May 18, 2010
When I ran to be Mayor of Austin back in 1997, I promised I’d get us started on building a new City Hall. Not being an architect, I brought what you could call a learned practicality and common-sense approach to the process.
Here’s the thing: at the old City Hall, there was just one way from the Mayor’s office to the men’s room – through a public hallway. So some folks – almost all of whom had already talked with me and made their positions quite clear – would simply lurk in that hallway, wait as long as it took, and walk me to the toilet to keep pushing their point.
If the person in question was a man, he’d often follow me into the restroom. Most women would go as far as they could without crossing the threshold, but some pushed it a little. Once, someone held the door as I entered, and then she sort of stepped through the doorway. I asked her if she was really going to follow me in, and I’ll never forget the look on her face as she seriously weighed her options.
So, when it came time to build the new City Hall, I made only a couple of suggestions. One was that the mayor didn’t need a private restroom – just a way to get to the restroom privately. The architects took my suggestion to heart, and there’s now a restroom that more than the mayor can access, but few can access the mayor when he or she has to, y’know …
I figure this is one of my prouder architectural contributions to our city. Thankfully, it’s finally receiving the recognition it deserves.
Our current mayor, Lee Leffingwell, heard the story of why, from now on, nature’s call won’t necessarily be interrupted by a constituent one. And he saw to it that the genius behind the idea was properly recognized:
So in Austin, people now may go to the restroom, the baño, the loo, the head, the john, and … the kirk. My parents would have been so proud.

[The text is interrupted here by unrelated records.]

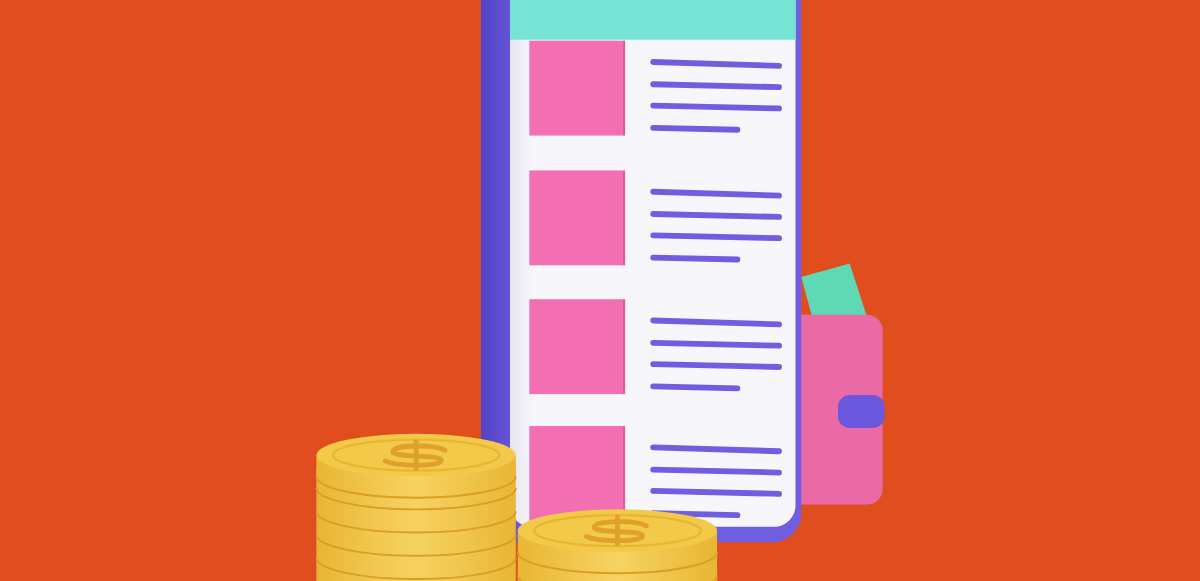
<!DOCTYPE html>
<html lang="en">
<head>
<meta charset="utf-8">
<title>Mobile Wallet Budget</title>
<link rel="stylesheet" href="https://fonts.googleapis.com/css2?family=Inter:wght@400&display=swap">
<style>
  :root {
    --backdrop: #e04e1f;
    --phone-frame: #6f5ee0;
    --phone-frame-dark: #5443c4;
    --screen: #f7f6fb;
    --screen-shade: #e6e4f0;
    --header-teal: #76e4d4;
    --tile-pink: #f46fb1;
    --tile-pink-dark: #e05a9c;
    --line-violet: #6f5ee0;
    --wallet-pink: #ea6aa6;
    --wallet-pink-dark: #d4558f;
    --card-teal: #5fd8b4;
    --clasp-violet: #6b58dc;
    --coin-face: #f3c94a;
    --coin-edge: #e9b634;
    --coin-rim: #d99e22;
    --coin-mark: #dfa12a;
  }
  html, body {
    margin: 0;
    padding: 0;
    overflow: hidden;
    background: var(--backdrop);
    font-family: "Inter", sans-serif;
  }
  .artboard {
    width: 1200px;
    height: 581px;
    overflow: hidden;
    position: relative;
  }
  .artboard svg {
    display: block;
    width: 1200px;
    height: 581px;
  }
</style>
</head>
<body>
<main class="artboard">
  <svg viewBox="0 0 1240 600" preserveAspectRatio="none" role="img" aria-label="Phone showing a list, a wallet with a card and stacks of gold dollar coins">
    <defs>
      <linearGradient id="screen-fill" x1="0" y1="0" x2="1" y2="0">
        <stop offset="0" stop-color="var(--screen-shade)"/>
        <stop offset="0.08" stop-color="var(--screen)"/>
        <stop offset="1" stop-color="var(--screen)"/>
      </linearGradient>
      <linearGradient id="frame-fill" x1="0" y1="0" x2="1" y2="0">
        <stop offset="0" stop-color="var(--phone-frame-dark)"/>
        <stop offset="0.15" stop-color="var(--phone-frame)"/>
        <stop offset="1" stop-color="var(--phone-frame)"/>
      </linearGradient>
      <linearGradient id="coin-side" x1="0" y1="0" x2="1" y2="0">
        <stop offset="0" stop-color="var(--coin-edge)"/>
        <stop offset="0.5" stop-color="#f6d362"/>
        <stop offset="1" stop-color="var(--coin-edge)"/>
      </linearGradient>

      <g id="list-row">
        <rect x="0" y="0" width="96" height="98" fill="var(--tile-pink)"/>
        <rect x="96" y="0" width="3" height="98" fill="var(--tile-pink-dark)"/>
        <g stroke="var(--line-violet)" stroke-width="6" stroke-linecap="round">
          <line x1="128" y1="22" x2="258" y2="26"/>
          <line x1="128" y1="45" x2="258" y2="48"/>
          <line x1="128" y1="67" x2="258" y2="70"/>
          <line x1="128" y1="90" x2="215" y2="92"/>
        </g>
      </g>

      <g id="coin-layer">
        <path d="M-103 0 v22 a103 22 0 0 0 206 0 v-22 z" fill="url(#coin-side)"/>
        <path d="M-103 22 a103 22 0 0 0 206 0" fill="none" stroke="var(--coin-rim)" stroke-width="2"/>
      </g>

      <g id="coin-top">
        <ellipse cx="0" cy="0" rx="103" ry="22" fill="var(--coin-face)"/>
        <ellipse cx="0" cy="0" rx="86" ry="16" fill="none" stroke="var(--coin-edge)" stroke-width="2.5"/>
        <g fill="none" stroke="var(--coin-mark)" stroke-width="5" stroke-linecap="round">
          <path d="M30 -5 C20 -11 -22 -11 -24 -4 C-26 3 24 -1 26 5 C28 12 -20 12 -32 6"/>
          <line x1="0" y1="-14" x2="0" y2="14"/>
        </g>
      </g>
    </defs>

    <rect class="backdrop" width="1240" height="600" fill="var(--backdrop)"/>

    <g class="wallet">
      <path d="M828 286 L878 272 L900 340 L846 352 z" fill="var(--card-teal)"/>
      <rect x="800" y="325" width="112" height="196" rx="16" fill="var(--wallet-pink)"/>
      <rect x="800" y="325" width="14" height="196" fill="var(--wallet-pink-dark)"/>
      <rect x="866" y="408" width="48" height="34" rx="12" fill="var(--clasp-violet)"/>
    </g>

    <g class="phone">
      <path d="M497 -30 H828 V530 a30 30 0 0 1 -30 30 H527 a30 30 0 0 1 -30 -30 z" fill="url(#frame-fill)"/>
      <path d="M527 -10 H822 V522 a22 22 0 0 1 -22 22 H549 a22 22 0 0 1 -22 -22 z" fill="url(#screen-fill)"/>
      <rect class="phone-header" x="527" y="-10" width="295" height="51" fill="var(--header-teal)"/>
      <g class="phone-list">
        <use href="#list-row" x="547" y="42"/>
        <use href="#list-row" x="547" y="176"/>
        <use href="#list-row" x="547" y="309"/>
        <use href="#list-row" x="547" y="440"/>
      </g>
    </g>

    <g class="coins-tall">
      <use href="#coin-layer" x="430" y="578"/>
      <use href="#coin-layer" x="430" y="554"/>
      <use href="#coin-layer" x="430" y="530"/>
      <use href="#coin-layer" x="430" y="506"/>
      <use href="#coin-layer" x="430" y="482"/>
      <use href="#coin-layer" x="430" y="470"/>
      <use href="#coin-top" x="430" y="470"/>
    </g>

    <g class="coins-short">
      <use href="#coin-layer" x="638" y="596"/>
      <use href="#coin-layer" x="638" y="572"/>
      <use href="#coin-layer" x="638" y="548"/>
      <use href="#coin-top" x="638" y="548"/>
    </g>
  </svg>
</main>
</body>
</html>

If you absolutely, positively must catch one policy conversation this week at an unusually (some might say appallingly) early hour, may I suggest this one?
The Texas Tribune, of course, is the relatively recent and very welcome newcomer to Texas’ journalistic landscape. For the last several months, the good Tribune folks have been getting up early every week or two to host an interview between at least one prominent Texas political figure and Evan Smith, the website’s editor-in-chief and our city’s Secretary of Ubiquitousness.
Tomorrow is my turn.
I’m not sure just what will be on the agenda. Certainly some budget talk. A bit of politics, I imagine. Maybe some grunning.
All I know for sure is that it will easily be the most interesting thing going on at 7:30 tomorrow morning. At least, unless there’s some insanely early Iron Man 2 showing I don’t know about.
Seriously, I hope to see you at the Austin Club tomorrow morning at 7:30. Should be interesting.
Here’s another reminder about the new feature on kirkwatson.com, Texas Questions.
As I explained last week, this is my effort to open a forum where you can ask the tough questions that our leaders too often fail to answer or, seemingly, even hear – despite the fact that the answers will determine where Texas is now and where it’s headed.
We’ve already had a great response, and I’m looking forward to sharing some of the questions with you in the Watson Wire over the next few weeks and at the Texas Democratic Convention next month.
So just take a minute, head over to Texas Questions, and ask what needs to be asked. Then we can start getting the answers you deserve.